(3) Consider scale ships & castles. (This was an important consideration for my games -- in fact, the original motivation was largely to be able to operate a D&D naval campaign in a reasonable way.) If you make historical ships & castles at a scale of 1"=30 feet, then they're actually too small for the figures we've chosen to stand on top of them. But if you use 1"=20 feet, i.e., larger scale models, then our figures fit beautifully on top of realistic boats, tower-tops, gatehouses, etc. I've tried both, and you really need the latter scale.

Quick example on that last point: To the right you'll see a photo of the main gate and flanking towers of the Keep on the Borderlands, which I modeled at the indicated 1"=20 feet. Note that one figure of crossbowmen nicely fit atop each tower (per the text, there's a total of 8 such men with crossbows in each tower). If the scale were instead 1"=30 feet, then those towers would be smaller by a factor of 2/3, and the figures would no longer fit there.

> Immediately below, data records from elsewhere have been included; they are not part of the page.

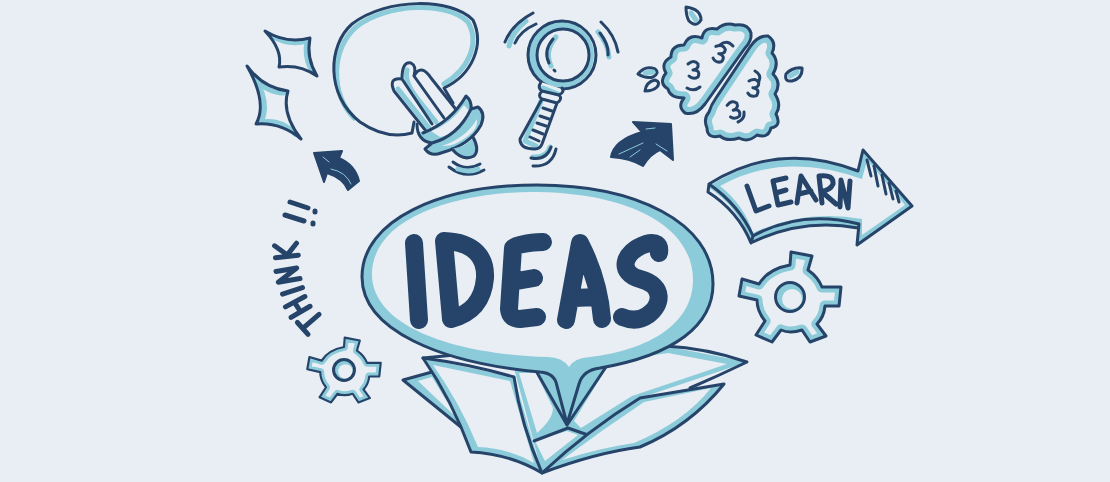
<!DOCTYPE html>
<html lang="en">
<head>
<meta charset="utf-8">
<title>Ideas doodle</title>
<style>
:root { --paper: #e8eef3; --ink: #26446a; --tint: #8ccbd9; }
html, body { margin: 0; height: 100%; overflow: hidden; background: var(--paper); }
svg { display: block; width: 1110px; height: 482px; }
path, circle, line { stroke-linecap: round; stroke-linejoin: round; }
.ink { fill: none; stroke: var(--ink); stroke-width: 3; vector-effect: non-scaling-stroke; }
.paper { fill: var(--paper); }
.tint { fill: var(--tint); }
.wash { fill: none; stroke: var(--tint); stroke-width: 5; }
.solid { fill: var(--ink); stroke: var(--ink); stroke-width: 2; }
.scratch { fill: none; stroke: var(--tint); stroke-width: 1; }
.headline { fill: none; stroke: var(--ink); stroke-width: 18; }
.label { fill: none; stroke: var(--ink); stroke-width: 5; }
</style>
</head>
<body>
<svg viewBox="0 0 1110 482" role="img" aria-label="Ideas speech bubble rising from an open box, surrounded by creative thinking doodles">
  <defs>
    <path id="gear-shape" d="M0-32L1-45L22-41L18-27Q28-20 32-10L51-10L49 9L35 9Q34 20 27 27L36 39L20 45L12 33Q0 37-9 33L-18 45L-34 38L-25 24Q-33 14-33 3L-51-1L-48-18L-31-13Q-22-28 0-32Z"/>
    <clipPath id="gear-clip"><use href="#gear-shape"/></clipPath>
    <g id="gear">
      <use href="#gear-shape" class="paper"/>
      <g clip-path="url(#gear-clip)">
        <use href="#gear-shape" fill="none" stroke="var(--tint)" stroke-width="11"/>
      </g>
      <use href="#gear-shape" class="ink"/>
      <circle r="14" class="tint"/>
      <circle cx="2" cy="2" r="10" class="paper"/>
      <circle r="14.5" class="ink"/>
    </g>
    <path id="leftbrain" d="M685 113Q677 107 684 98Q670 98 668 89Q658 83 666 73Q660 63 671 57Q671 45 684 45Q689 33 702 38Q704 26 717 29Q725 22 735 25Q748 23 751 33Q752 41 745 48L705 104Q696 116 685 113Z"/>
    <path id="rightbrain" d="M709 112Q711 105 716 98L750 47Q758 35 768 36Q777 42 772 53Q780 62 773 74Q782 83 775 94Q782 105 776 114Q782 126 771 128Q768 139 757 135Q748 143 739 138Q727 142 720 136Q707 139 707 128Q703 119 709 112Z"/>
    <clipPath id="leftbrain-clip"><use href="#leftbrain"/></clipPath>
    <clipPath id="rightbrain-clip"><use href="#rightbrain"/></clipPath>
    <path id="brain-fold" d="M-6-5Q0-10 4-5Q5 0-1 1Q7 1 4 8Q-1 11-5 7"/>
  </defs>
  <rect width="1110" height="482" class="paper"/>

  <g id="sparkles">
    <path class="wash" d="M272 36Q289 46 307 41Q304 58 312 71M254 76Q264 92 284 93M256 80Q270 104 261 122Q282 119 295 134"/>
    <path class="ink" d="M265 31Q286 44 310 38Q306 58 317 76Q300 64 279 67Q283 50 265 31Z"/>
    <path class="ink" d="M247 66Q263 88 288 91Q281 113 301 139Q281 122 256 124Q268 103 247 66Z"/>
  </g>

  <g id="light-bulb">
    <path class="wash" stroke-width="7" d="M354 118C330 94 331 49 356 27C386 3 448 1 468 22C480 43 469 69 444 84"/>
    <path class="ink" d="M414 122L412 133Q386 140 360 122C325 95 328 45 352 24C387-3 452-2 473 20C485 45 472 75 444 88L453 103"/>
    <path class="paper" d="M426 131L394 91Q389 76 402 79Q400 59 413 66Q421 68 431 78L458 112Z"/>
    <path class="wash" d="M398 89L429 128M407 70Q404 82 417 98L436 122"/>
    <path class="ink" d="M426 131L394 91Q388 77 402 79L432 124M402 79Q402 61 411 63Q417 66 414 76Q421 63 431 78L458 112M414 76L444 118"/>
    <path class="tint" d="M419 132Q442 129 466 96L470 106L481 109Q484 119 479 126Q464 147 436 155L428 150L431 143Q420 142 419 132Z"/>
    <path class="paper" d="M431 131Q451 124 464 105L471 113Q460 133 440 137ZM442 146Q466 138 477 119Q478 129 468 136Q454 147 442 146Z"/>
    <path class="ink" d="M417 124Q417 141 432 143L425 149Q431 157 441 153Q470 145 481 125Q486 113 478 107L471 109Q472 101 466 96Q451 122 423 133M432 143Q458 136 471 109"/>
    <path class="tint" d="M452 149Q467 146 474 137Q481 151 474 156Q461 162 452 149Z"/>
    <path class="ink" d="M452 149Q463 162 474 156Q480 150 473 137M453 162Q466 172 480 164M449 167Q466 180 484 170" stroke-width="2"/>
    <path class="wash" stroke-width="3" d="M458 169Q469 173 478 169"/>
  </g>

  <g id="magnifying-glass">
    <circle cx="561" cy="55" r="29" fill="none" stroke="var(--tint)" stroke-width="8"/>
    <circle cx="562" cy="55" r="34" class="ink"/>
    <circle cx="563" cy="55" r="26" class="paper"/>
    <circle cx="563" cy="55" r="26" class="ink"/>
    <path class="wash" stroke-width="4" d="M556 37Q544 51 551 66"/>
    <path class="ink" d="M553 39Q543 51 549 63M554 70L555 71"/>
    <path class="paper" d="M541 82L562 89L558 102L541 147Q529 153 520 143L539 96Z"/>
    <path class="wash" d="M543 88L558 94M541 101L525 141L536 146"/>
    <path class="ink" d="M541 82Q537 88 542 91Q537 96 542 99L520 139Q520 149 535 149Q540 149 542 144L557 103Q563 99 559 95Q565 92 562 88M542 91L559 95M542 99L557 103"/>
    <path class="ink" d="M543 108L552 111M540 116L549 119M537 123L546 126M533 130L543 134M530 137L539 141"/>
    <path class="wash" stroke-width="4" d="M509 46Q512 32 526 21M598 32Q608 44 609 57M533 157Q547 158 550 147"/>
    <path class="ink" d="M505 42Q512 24 533 13M515 43Q520 31 536 24M600 33Q609 45 608 55M601 22Q615 35 618 52M531 158Q546 161 551 147M533 166Q552 167 556 149"/>
  </g>

  <g id="brain">
    <g clip-path="url(#leftbrain-clip)"><use href="#leftbrain" fill="none" stroke="var(--tint)" stroke-width="13"/></g>
    <g clip-path="url(#rightbrain-clip)"><use href="#rightbrain" fill="none" stroke="var(--tint)" stroke-width="13"/></g>
    <use href="#leftbrain" class="ink"/>
    <use href="#rightbrain" class="ink"/>
    <g class="ink">
      <use href="#brain-fold" x="694" y="69"/>
      <use href="#brain-fold" transform="translate(720 53) rotate(18)"/>
      <use href="#brain-fold" transform="translate(754 87) rotate(10)"/>
      <use href="#brain-fold" transform="translate(734 109) rotate(-12)"/>
      <path d="M720 45Q727 39 733 46M687 88Q694 92 700 87M755 71Q762 75 759 81M738 122Q745 119 744 112"/>
    </g>
    <path class="ink" d="M686 7Q701 9 701 20Q696 28 689 21Q686 16 686 7ZM802 68Q803 78 792 81Q784 82 786 74Q792 67 802 68ZM638 74Q645 65 655 69Q660 73 653 77Q646 79 638 74ZM645 91Q646 82 655 80Q661 82 657 87Q653 91 645 91Z"/>
    <path class="wash" stroke-width="3" d="M691 13L696 20M790 76L797 72M645 73L653 72"/>
  </g>

  <g id="small-arrows">
    <path class="solid" d="M314 153L342 151L339 158Q355 165 359 181L348 190Q343 178 327 173L324 182Z"/>
    <path class="scratch" d="M331 169Q346 172 351 184M323 157L329 162"/>
    <path class="solid" d="M611 157Q614 140 642 132L633 122L671 124L673 160L660 150Q650 154 643 166Q630 158 611 157Z"/>
    <path class="scratch" d="M619 154L643 143M630 157L640 150M656 144L667 151M646 129L655 128"/>
  </g>

  <g id="learn-arrow" role="img" aria-label="LEARN">
    <path class="tint" d="M708 187Q779 141 859 171L864 150L912 206L857 245L858 227Q802 218 751 243Q739 207 708 187Z"/>
    <path class="paper" d="M720 186Q783 151 862 179L867 160L905 205L862 235L862 219Q804 209 753 233Q744 205 720 186Z"/>
    <path class="ink" d="M709 184Q779 140 858 171L863 150L912 206L857 245L859 224Q802 209 753 236Q739 205 709 184ZM709 184L708 192Q738 211 751 243L753 236M753 242Q803 218 858 228"/>
    <path class="ink" stroke-width="2" d="M867 160L871 176M874 166L878 186M882 175L886 194M889 183L893 199M896 191L899 202"/>
    <path class="label" d="M747 186L756 211L769 206M786 178L773 181L778 205L791 202M776 193L786 190M797 203L801 176L816 200M799 194L811 191M822 203L819 176Q834 174 833 184Q830 191 821 191L836 204M840 207L841 180L848 208L850 181"/>
  </g>

  <g id="think-lettering" class="label" role="img" aria-label="THINK !!">
    <path transform="translate(311 322) rotate(-128)" d="M-8-10L8-11M0-10L1 11"/>
    <path transform="translate(298 307) rotate(-118)" d="M-6-11L-5 11M6-11L6 11M-5 0L6-1"/>
    <path transform="translate(292 291) rotate(-108)" d="M0-10L0 11"/>
    <path transform="translate(288 275) rotate(-102)" d="M-6 11L-5-11L5 10L6-11"/>
    <path transform="translate(286 251) rotate(-94)" d="M-6-11L-5 12M6-11L-4 1L7 11"/>
    <path d="M285 215L304 221M290 202L308 208M313 223L313 224M315 211L315 212"/>
  </g>

  <g id="gears">
    <use href="#gear" transform="translate(790 297)"/>
    <use href="#gear" transform="translate(344 370) scale(.72)"/>
  </g>

  <g id="open-box">
    <path class="tint" d="M403 380L432 372L467 432Z"/>
    <path class="paper" d="M418 381L432 377L457 418Z"/>
    <path class="ink" d="M432 372L403 380L467 432M423 358L466 354"/>
    <path class="tint" d="M514 368L665 346L747 362Q700 378 640 398L542 473Z"/>
    <path class="paper" d="M519 373L536 373L553 408Q553 419 537 433ZM610 362L668 353L727 364Q680 380 632 396L581 428L574 421ZM535 441L567 431L578 435L545 461Z"/>
    <path class="ink" d="M665 346Q706 348 747 362Q718 376 690 388M535 369L567 425L608 364M534 441L568 428L588 435"/>
    <path class="tint" d="M724 384L640 398Q590 430 542 473Q595 453 640 447Q690 426 724 384Z"/>
    <path class="paper" d="M711 388L644 402Q602 430 562 460Q600 448 634 443Q684 422 711 388Z"/>
    <path class="ink" d="M724 384L640 398Q588 430 542 473Q595 453 640 447Q690 426 724 384Z"/>
    <path class="tint" d="M423 358L514 377L542 473Q510 454 471 452Q452 400 423 358Z"/>
    <path class="paper" d="M433 365L510 381L534 463Q508 448 478 447Q460 403 433 365Z"/>
    <path class="ink" d="M423 358Q469 364 514 377Q521 425 542 473Q510 454 471 452Q452 400 423 358Z"/>
  </g>

  <g id="speech-bubble" role="img" aria-label="IDEAS">
    <path class="tint" d="M362 277C362 220 440 185 537 185C635 185 713 222 713 284C713 325 675 355 600 368Q583 370 579 384L567 424L557 386Q555 373 540 372C440 363 362 330 362 277Z"/>
    <path class="paper" d="M372 272C374 222 445 193 532 192C625 192 693 224 693 280C693 323 650 350 590 357Q574 358 569 367Q562 357 548 357C450 354 370 325 372 272Z"/>
    <path class="ink" d="M362 277C362 220 440 185 537 185C635 185 713 222 713 284C713 325 675 355 600 368Q583 370 579 384L567 424L557 386Q555 373 540 372C440 363 362 330 362 277Z"/>
    <path class="headline" d="M414 243L419 320M444 241L451 319M444 241C475 242 486 258 485 278C483 302 470 314 451 319M543 242Q519 243 513 248L509 309Q510 319 520 319L537 317M511 282L534 278M566 320L580 243Q599 280 602 319M574 298L597 297M659 253Q661 240 646 244C622 252 618 273 640 279C666 286 661 306 648 315Q637 323 622 317"/>
  </g>
</svg>
</body>
</html>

So -- It looks like 20 feet per inch has a preponderance of evidence in its favor.

Why 30 seconds per turn?

Again, we can reason from Chainmail; if 1:20 action takes place at 1 minute intervals (again, pretty reasonable), then 1:10 action should have turns of about half that length, or 30 seconds. More-or-less.

Or, more importantly: It turns out that the "golden" number of rounds-per-turn for our game is 3; that is, we say that 3 rounds of D&D action is equal to one turn in Book of War. If we use a source like Holmes that says 1 round=10 seconds (the most reasonable that I've seen), then clearly 1 turn=30 seconds here.

One of the really nice things about this is that it's coincidentally (?) about the same as our increase in distance scale, above. If you play D&D at 1"=5 feet (and I do), then our BOW scale is 4 times that (1"=20 feet). And you can see here that our time scale is itself 3 times that of D&D. So I call these numbers "approximately equal", and since we've increased both time & distance by about the same factor, our Movement rates in inches stay the same. If a horse runs 24"/round in D&D, then it runs 24"/turn in Book of War. That simplifies things enormously.

Now, let's say you disagree with my interpretations of D&D scale (like 1 round = 10 sec, per Holmes), and you want to stick with the legacy of 1 round = 1 minute for man-to-man scale. Well, that's not a problem; the far more important issue is that 1 BOW turn = 3 rounds of D&D. So for you, 1 BOW turn is 3 minutes. Everything else stays the same.

Next time: Why the statistics magically work at the conversion rate of 1 BOW turn = 3 D&D rounds.

Love it! Hopefully I'll get around to buying the full book tonight.

ReplyDeleteI love design notes like this. It's a pleasure to see how well thought-out your rules are.

ReplyDeleteHow many pages is the rule book? :)

ReplyDeleteThanks, guys!

ReplyDeleteGeoffrey: The whole book is actually 24 pages. The design notes here (which one might count as the "rest" of the book) are going to be a lot more verbose.